[Exercise brief]: Could you report every line from the entries that includes the word "depth"?

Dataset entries
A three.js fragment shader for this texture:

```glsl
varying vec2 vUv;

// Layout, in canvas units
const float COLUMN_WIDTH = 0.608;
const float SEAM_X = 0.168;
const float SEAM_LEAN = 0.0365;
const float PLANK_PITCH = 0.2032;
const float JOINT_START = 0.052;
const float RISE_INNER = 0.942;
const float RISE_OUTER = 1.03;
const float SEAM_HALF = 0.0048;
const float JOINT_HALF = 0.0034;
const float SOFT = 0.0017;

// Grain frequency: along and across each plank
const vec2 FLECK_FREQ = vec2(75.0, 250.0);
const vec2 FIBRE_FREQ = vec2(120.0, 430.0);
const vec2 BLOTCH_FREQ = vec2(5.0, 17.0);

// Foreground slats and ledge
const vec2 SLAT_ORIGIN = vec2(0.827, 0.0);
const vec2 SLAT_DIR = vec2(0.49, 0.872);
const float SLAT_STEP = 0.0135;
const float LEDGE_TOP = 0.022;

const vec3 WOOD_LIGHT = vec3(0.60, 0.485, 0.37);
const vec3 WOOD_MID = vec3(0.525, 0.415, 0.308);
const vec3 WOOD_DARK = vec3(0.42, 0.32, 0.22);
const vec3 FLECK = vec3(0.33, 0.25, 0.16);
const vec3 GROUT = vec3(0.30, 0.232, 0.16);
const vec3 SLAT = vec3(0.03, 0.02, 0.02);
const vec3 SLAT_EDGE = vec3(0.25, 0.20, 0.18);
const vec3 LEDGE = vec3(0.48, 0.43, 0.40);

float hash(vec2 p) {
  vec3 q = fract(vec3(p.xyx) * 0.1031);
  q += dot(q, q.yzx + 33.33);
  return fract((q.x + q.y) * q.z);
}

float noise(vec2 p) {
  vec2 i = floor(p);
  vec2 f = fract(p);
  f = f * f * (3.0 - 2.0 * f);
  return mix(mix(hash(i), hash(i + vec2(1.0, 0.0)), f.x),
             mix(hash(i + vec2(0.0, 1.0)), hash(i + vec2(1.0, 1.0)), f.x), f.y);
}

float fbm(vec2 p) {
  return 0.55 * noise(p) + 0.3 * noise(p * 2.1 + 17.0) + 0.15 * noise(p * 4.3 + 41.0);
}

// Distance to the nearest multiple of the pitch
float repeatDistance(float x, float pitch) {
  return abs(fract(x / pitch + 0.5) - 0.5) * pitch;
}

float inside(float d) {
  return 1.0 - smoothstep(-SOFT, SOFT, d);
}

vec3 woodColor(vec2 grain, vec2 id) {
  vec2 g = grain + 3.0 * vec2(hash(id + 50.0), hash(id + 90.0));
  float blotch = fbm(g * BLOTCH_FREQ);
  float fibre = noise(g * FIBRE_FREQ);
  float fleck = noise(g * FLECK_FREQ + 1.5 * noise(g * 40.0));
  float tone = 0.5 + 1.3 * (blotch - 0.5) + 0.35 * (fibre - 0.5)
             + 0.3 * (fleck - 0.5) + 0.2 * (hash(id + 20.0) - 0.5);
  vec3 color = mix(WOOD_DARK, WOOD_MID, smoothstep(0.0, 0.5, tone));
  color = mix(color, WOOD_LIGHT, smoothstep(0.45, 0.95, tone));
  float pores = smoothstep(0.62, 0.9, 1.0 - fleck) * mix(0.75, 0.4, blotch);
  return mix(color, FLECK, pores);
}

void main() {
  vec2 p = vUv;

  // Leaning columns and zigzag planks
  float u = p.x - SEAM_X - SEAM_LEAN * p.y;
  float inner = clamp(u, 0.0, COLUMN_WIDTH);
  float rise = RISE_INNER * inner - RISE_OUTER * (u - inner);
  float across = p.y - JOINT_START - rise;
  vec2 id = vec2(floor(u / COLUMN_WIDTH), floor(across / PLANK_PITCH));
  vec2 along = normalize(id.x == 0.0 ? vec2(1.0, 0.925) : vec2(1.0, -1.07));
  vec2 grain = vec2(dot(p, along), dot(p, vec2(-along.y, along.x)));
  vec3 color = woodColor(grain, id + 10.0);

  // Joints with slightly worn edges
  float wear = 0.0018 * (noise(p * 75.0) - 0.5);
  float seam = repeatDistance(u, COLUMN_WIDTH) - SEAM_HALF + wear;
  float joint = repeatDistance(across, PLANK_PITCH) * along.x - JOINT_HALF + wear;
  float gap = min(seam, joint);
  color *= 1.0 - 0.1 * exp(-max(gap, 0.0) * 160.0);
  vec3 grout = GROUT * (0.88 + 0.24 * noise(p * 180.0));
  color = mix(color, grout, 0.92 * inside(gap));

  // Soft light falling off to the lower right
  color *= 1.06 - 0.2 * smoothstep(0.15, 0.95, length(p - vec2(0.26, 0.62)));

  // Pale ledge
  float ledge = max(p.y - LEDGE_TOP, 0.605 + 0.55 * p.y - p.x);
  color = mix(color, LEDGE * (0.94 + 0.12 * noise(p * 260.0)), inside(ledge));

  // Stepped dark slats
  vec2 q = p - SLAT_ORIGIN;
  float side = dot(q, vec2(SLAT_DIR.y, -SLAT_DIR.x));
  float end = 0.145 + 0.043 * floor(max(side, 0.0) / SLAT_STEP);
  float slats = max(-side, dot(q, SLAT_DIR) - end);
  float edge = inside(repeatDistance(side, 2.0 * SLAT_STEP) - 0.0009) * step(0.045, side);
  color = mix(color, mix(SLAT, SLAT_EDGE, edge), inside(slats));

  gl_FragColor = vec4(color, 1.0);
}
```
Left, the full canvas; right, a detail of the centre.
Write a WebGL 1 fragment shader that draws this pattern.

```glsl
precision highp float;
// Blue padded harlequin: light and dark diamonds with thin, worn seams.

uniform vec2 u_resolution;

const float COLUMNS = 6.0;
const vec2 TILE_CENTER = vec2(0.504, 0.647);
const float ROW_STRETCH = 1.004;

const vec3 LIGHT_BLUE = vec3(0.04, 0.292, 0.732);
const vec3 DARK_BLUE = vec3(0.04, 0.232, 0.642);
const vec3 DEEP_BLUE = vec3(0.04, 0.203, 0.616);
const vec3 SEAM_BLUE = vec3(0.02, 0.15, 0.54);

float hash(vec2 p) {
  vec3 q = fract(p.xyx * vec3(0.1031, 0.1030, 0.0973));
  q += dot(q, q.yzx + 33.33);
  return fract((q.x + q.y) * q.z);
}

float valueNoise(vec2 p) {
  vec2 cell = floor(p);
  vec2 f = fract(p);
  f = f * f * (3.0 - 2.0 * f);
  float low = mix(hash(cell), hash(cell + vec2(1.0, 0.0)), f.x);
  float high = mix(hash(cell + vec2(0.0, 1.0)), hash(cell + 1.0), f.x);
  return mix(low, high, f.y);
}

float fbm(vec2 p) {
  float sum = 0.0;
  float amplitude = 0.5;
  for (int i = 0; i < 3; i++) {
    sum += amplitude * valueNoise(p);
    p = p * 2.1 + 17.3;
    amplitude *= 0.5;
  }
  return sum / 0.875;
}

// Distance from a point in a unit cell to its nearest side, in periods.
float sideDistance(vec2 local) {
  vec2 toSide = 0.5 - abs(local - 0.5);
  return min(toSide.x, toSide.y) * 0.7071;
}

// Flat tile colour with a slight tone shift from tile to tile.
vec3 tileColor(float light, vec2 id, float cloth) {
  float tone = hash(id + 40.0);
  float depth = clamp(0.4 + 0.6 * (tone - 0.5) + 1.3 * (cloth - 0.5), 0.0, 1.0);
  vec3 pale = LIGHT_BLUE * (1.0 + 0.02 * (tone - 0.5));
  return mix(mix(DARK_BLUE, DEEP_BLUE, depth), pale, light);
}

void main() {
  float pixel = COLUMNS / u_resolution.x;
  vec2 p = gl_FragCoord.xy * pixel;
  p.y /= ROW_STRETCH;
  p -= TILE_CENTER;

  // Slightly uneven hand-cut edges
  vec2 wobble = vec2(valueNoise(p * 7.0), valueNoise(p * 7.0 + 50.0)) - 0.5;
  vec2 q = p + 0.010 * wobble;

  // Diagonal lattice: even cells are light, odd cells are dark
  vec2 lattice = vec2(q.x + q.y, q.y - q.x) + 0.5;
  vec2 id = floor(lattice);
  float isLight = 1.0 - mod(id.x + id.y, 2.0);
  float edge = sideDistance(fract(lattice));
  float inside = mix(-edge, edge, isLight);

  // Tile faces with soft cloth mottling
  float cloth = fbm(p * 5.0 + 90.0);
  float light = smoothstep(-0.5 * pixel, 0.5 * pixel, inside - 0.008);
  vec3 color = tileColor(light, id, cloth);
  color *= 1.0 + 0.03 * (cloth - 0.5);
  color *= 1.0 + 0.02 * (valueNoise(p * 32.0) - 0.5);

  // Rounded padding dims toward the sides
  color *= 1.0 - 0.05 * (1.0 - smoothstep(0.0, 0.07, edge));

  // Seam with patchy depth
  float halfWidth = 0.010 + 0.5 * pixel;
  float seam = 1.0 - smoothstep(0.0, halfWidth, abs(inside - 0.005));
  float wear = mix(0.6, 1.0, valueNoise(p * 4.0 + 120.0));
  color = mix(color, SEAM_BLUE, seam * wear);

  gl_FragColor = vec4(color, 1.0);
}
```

[Solution]:
  float depth = clamp(0.4 + 0.6 * (tone - 0.5) + 1.3 * (cloth - 0.5), 0.0, 1.0);
  return mix(mix(DARK_BLUE, DEEP_BLUE, depth), pale, light);
  // Seam with patchy depth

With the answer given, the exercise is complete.